The benefits of using MPLS are plentiful. It allows businesses to send and receive traffic across multiple branches. It doesn’t matter how geographically dispersed those locations are. MPLS ensures that on-net data travels efficiently. The technique has done a lot to improve communications and make multi-branch organizations possible.
MPLS does a lot to improve performance, too. For end-users, it streamlines data transfer and reduces bandwidth usage. Because the paths are predetermined, MPLS can also cut back on network congestion.
Another unique perk is the inherent safety involved. Sending sensitive data over standard Internet traffic has its risks. You can always experience interception, denial-of-service attacks, and more.
MPLS eliminates those issues because it acts as a private network. While it might not provide encryption, the technique is partitioned off from the public Internet. As a result, it’s not vulnerable to those cybersecurity risks.
The Disadvantages of MPLS
There’s a lot to gain from using MPLS. However, it’s not a perfect technique. It was once the go-to, but evolving changes are making many businesses turn away from it.
MPLS operates on a hub-and-spoke model. Business headquarters act as the hub. Routers send the IP packets through the central hub, creating a bandwidth choke point.
With cloud technology becoming more widespread with every passing year, MPLS is taking a back burner. With cloud technology, data travels to the cloud rather than to servers at headquarters. It lacks the inherent chokepoint, making MPLS less efficient.
The most popular alternative to MPLS is SD-WAN. SD-WAN stands for software-defined wide-area network. Like MPLS, its primary purpose is to improve communication and data transfer between multiple locations in the same organization.
The main difference, however, is that SD-WAN has an architecture that keeps cloud technology in mind. It also offers built-in encryption. While MPLS doesn’t play well with the cloud, SD-WAN takes full advantage of the cloud’s flexibility. For this reason, some businesses are turning away from MPLS in favor of SD-WAN.
Generally, SD-WAN makes sense for small and medium-sized businesses. However, larger organizations with existing MPLS networks can take advantage of both technologies. MPLS is great for taking care of connections between point-to-point locations. It can also handle legacy apps. Meanwhile, SD-WAN will offload Internet traffic and manage more modern tasks.
Contrary to popular belief, MPLS is not officially dead. Businesses still use it, adopting a hybrid approach that provides the best of both worlds.
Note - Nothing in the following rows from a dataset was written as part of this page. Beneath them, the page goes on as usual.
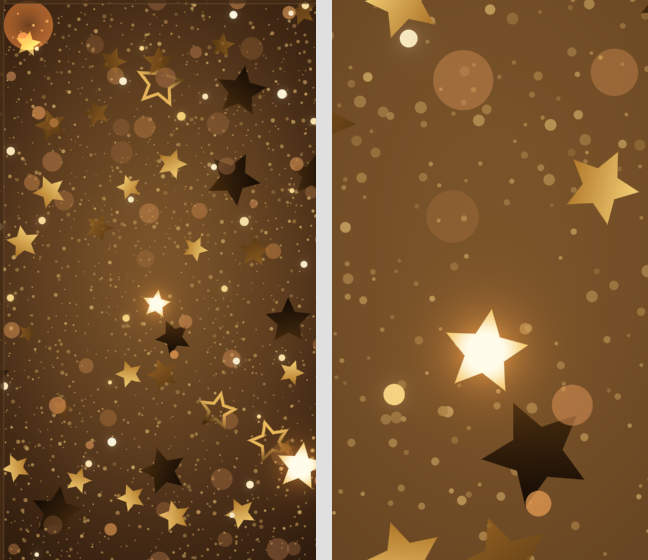
Left, the full canvas; right, a detail of the centre.
Reproduce this background procedurally as a WebGL 1 fragment shader.

```glsl
precision highp float;
// Festive backdrop: a warm brown vignette strewn with gold dust, bokeh discs and stars.
// Each layer is a jittered grid: a pixel visits the 3x3 cells around it and blends
// the shape that each cell holds. One unit is the width of the canvas.

uniform vec2 u_resolution;

#define DUST_CELL 0.033
#define DUST_DENSITY 0.46
#define BOKEH_CELL 0.15
#define BOKEH_DENSITY 0.58
#define SPARK_CELL 0.16
#define STAR_CELL 0.22
#define STAR_DENSITY 0.92
#define OUTLINE_WIDTH 0.0048
#define GLOW_STRENGTH 0.75
#define FRAME_INSET 0.012

const float TAU = 6.28319;

vec4 hash4(vec2 cell, float seed) {
  vec4 h = fract(vec4(cell, seed, cell.x) * vec4(0.1031, 0.103, 0.0973, 0.1099));
  h += dot(h, h.wzxy + 33.33);
  return fract((h.xxyz + h.yzzw) * h.zywx);
}

float cornerSlope(vec2 corner, vec2 p) {
  return dot(hash4(corner, 91.0).xy * 2.0 - 1.0, p - corner);
}

float gradientNoise(vec2 p) {
  vec2 i = floor(p), f = p - i, u = f * f * (3.0 - 2.0 * f), e = vec2(1.0, 0.0);
  return mix(mix(cornerSlope(i, p), cornerSlope(i + e, p), u.x),
             mix(cornerSlope(i + e.yx, p), cornerSlope(i + 1.0, p), u.x), u.y);
}

// Coverage of a shape with signed distance d, smoothed over about one pixel
float cover(float d) {
  return clamp(0.5 - d * u_resolution.x / 1.3, 0.0, 1.0);
}

float starDistance(vec2 p, float radius) {
  float a = mod(atan(p.x, p.y) + TAU * 0.1, TAU * 0.2) - TAU * 0.1;
  vec2 folded = length(p) * vec2(cos(a), abs(sin(a)));
  return dot(folded - vec2(radius, 0.0), vec2(0.418, 0.908));
}

vec2 rotate(vec2 p, float a) {
  return mat2(cos(a), sin(a), -sin(a), cos(a)) * p;
}

vec3 vignette(vec2 p, float height) {
  float t = length((p - vec2(0.5, 0.53 * height)) * vec2(1.1, 0.75));
  vec3 c = mix(vec3(0.475, 0.325, 0.16), vec3(0.335, 0.215, 0.11), smoothstep(0.0, 0.64, t));
  return mix(c, vec3(0.18, 0.105, 0.05), smoothstep(0.4, 0.95, t));
}

void addDust(inout vec3 col, vec2 p, vec2 cell, float seed) {
  vec4 h = hash4(cell, seed), k = hash4(cell, seed + 7.0);
  vec2 q = p - (cell + h.xy) * DUST_CELL;
  float density = DUST_DENSITY + 0.9 * gradientNoise(cell * 0.2 + seed);
  float radius = mix(0.0018, 0.0066, h.z * h.z);
  vec3 tint = mix(vec3(0.62, 0.46, 0.25), vec3(0.78, 0.64, 0.38), k.x);
  col = mix(col, tint, cover(length(q) - radius) * step(h.w, density) * mix(0.45, 0.95, k.y));
}

void addBokeh(inout vec3 col, vec2 p, vec2 cell) {
  vec4 h = hash4(cell, 21.0), k = hash4(cell, 27.0);
  float d = length(p - (cell + h.xy) * BOKEH_CELL) - mix(0.012, 0.036, h.z);
  float alpha = mix(0.85, 0.18, clamp(h.z * 0.6 + k.x * 0.6, 0.0, 1.0));
  vec3 tint = mix(vec3(0.72, 0.48, 0.31), vec3(0.92, 0.62, 0.33), k.y);
  col = mix(col, tint, cover(d) * alpha * step(h.w, BOKEH_DENSITY));
}

// Bright cream dots, more frequent toward the sides
void addSpark(inout vec3 col, vec2 p, vec2 cell) {
  vec4 h = hash4(cell, 41.0);
  vec2 center = (cell + h.xy) * SPARK_CELL;
  float d = length(p - center) - mix(0.006, 0.015, h.z);
  float shown = step(h.w, 0.15 + 0.9 * abs(center.x - 0.5));
  vec3 tint = mix(vec3(0.93, 0.78, 0.45), vec3(0.96, 0.94, 0.87), fract(h.z * 7.0));
  col = mix(col, tint, (cover(d) * 0.92 + 0.12 * exp(-max(d, 0.0) * 120.0)) * shown);
}

// A star is faint bronze, solid gold, near black or a thin gold outline
void addStar(inout vec3 col, vec2 p, vec2 cell) {
  vec4 h = hash4(cell, 61.0), k = hash4(cell, 67.0);
  vec2 q = rotate(p - (cell + 0.5 + 0.8 * (h.xy - 0.5)) * STAR_CELL, k.x - 0.5);
  float kind = h.z, radius = mix(0.028, 0.052, k.y), alpha = 0.75;
  if (kind > 0.36) { radius = mix(0.04, 0.054, k.y); alpha = 1.0; }
  if (kind > 0.64) radius = mix(0.05, 0.1, k.y);
  if (kind > 0.8) radius = mix(0.06, 0.085, k.y);
  float d = starDistance(q, radius);
  float sheen = clamp(0.5 + 0.6 * dot(q, rotate(vec2(0.0, 1.0), k.z * TAU)) / radius, 0.0, 1.0);
  vec3 tint = mix(vec3(0.36, 0.22, 0.06), vec3(0.58, 0.38, 0.12), sheen);
  if (kind > 0.36) tint = mix(vec3(0.7, 0.48, 0.17), vec3(0.94, 0.79, 0.44), sheen);
  if (kind > 0.64) tint = mix(vec3(0.09, 0.05, 0.02), vec3(0.26, 0.16, 0.05), sheen);
  if (kind > 0.8) {
    tint = mix(vec3(0.28, 0.17, 0.05), vec3(0.9, 0.71, 0.35), smoothstep(0.0, 0.6, sheen));
    d = abs(d + OUTLINE_WIDTH) - OUTLINE_WIDTH;
  }
  col = mix(col, tint, cover(d) * alpha * step(h.w, STAR_DENSITY));
}

void addGlowingStar(inout vec3 col, vec2 p, float radius) {
  float r = length(p) / radius;
  col += vec3(1.0, 0.62, 0.24) * GLOW_STRENGTH * exp(-1.9 * r);
  vec3 tint = mix(vec3(1.0, 0.99, 0.92), vec3(0.96, 0.77, 0.38), smoothstep(0.35, 1.1, r));
  col = mix(col, tint, cover(starDistance(rotate(p, 0.15), radius)));
}

void main() {
  vec2 p = gl_FragCoord.xy / u_resolution.x;
  float height = u_resolution.y / u_resolution.x;
  vec3 col = vignette(p, height);

  for (float y = -1.0; y <= 1.0; y++) for (float x = -1.0; x <= 1.0; x++) {
    addDust(col, p, floor(p / DUST_CELL) + vec2(x, y), 3.0);
    addDust(col, p, floor(p / DUST_CELL) + vec2(x, y), 12.0);
  }
  for (float y = -1.0; y <= 1.0; y++) for (float x = -1.0; x <= 1.0; x++)
    addStar(col, p, floor(p / STAR_CELL) + vec2(x, y));
  for (float y = -1.0; y <= 1.0; y++) for (float x = -1.0; x <= 1.0; x++) {
    addBokeh(col, p, floor(p / BOKEH_CELL) + vec2(x, y));
    addSpark(col, p, floor(p / SPARK_CELL) + vec2(x, y));
  }

  // Large lit disc in the top corner, then the two glowing stars
  float disc = length(p - vec2(0.09, height - 0.08)) - 0.078;
  col += vec3(0.42, 0.23, 0.1) * cover(disc) * smoothstep(-0.15, 0.0, disc);
  for (float i = 0.0; i < 2.0; i++)
    addGlowingStar(col, p - mix(vec2(0.495, 0.457 * height), vec2(0.95, 0.167 * height), i),
                   mix(0.046, 0.078, i));

  // Thin frame line along the left and top edges
  float inset = min(p.x, height - p.y) - FRAME_INSET;
  col = mix(col, vec3(0.27, 0.17, 0.08), cover(inset) * 0.8);
  col = mix(col, vec3(0.52, 0.4, 0.27), cover(abs(inset) - 0.0012) * 0.5);
  gl_FragColor = vec4(min(col, 1.0), 1.0);
}
```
At the time of its introduction, MPLS was a game-changer that allowed businesses to stay connected regardless of the physical distance between them. It sped up traffic and improved efficiency across the board. While it’s on the way out for some, MPLS continues to serve businesses well. For the time being, it’s here to stay.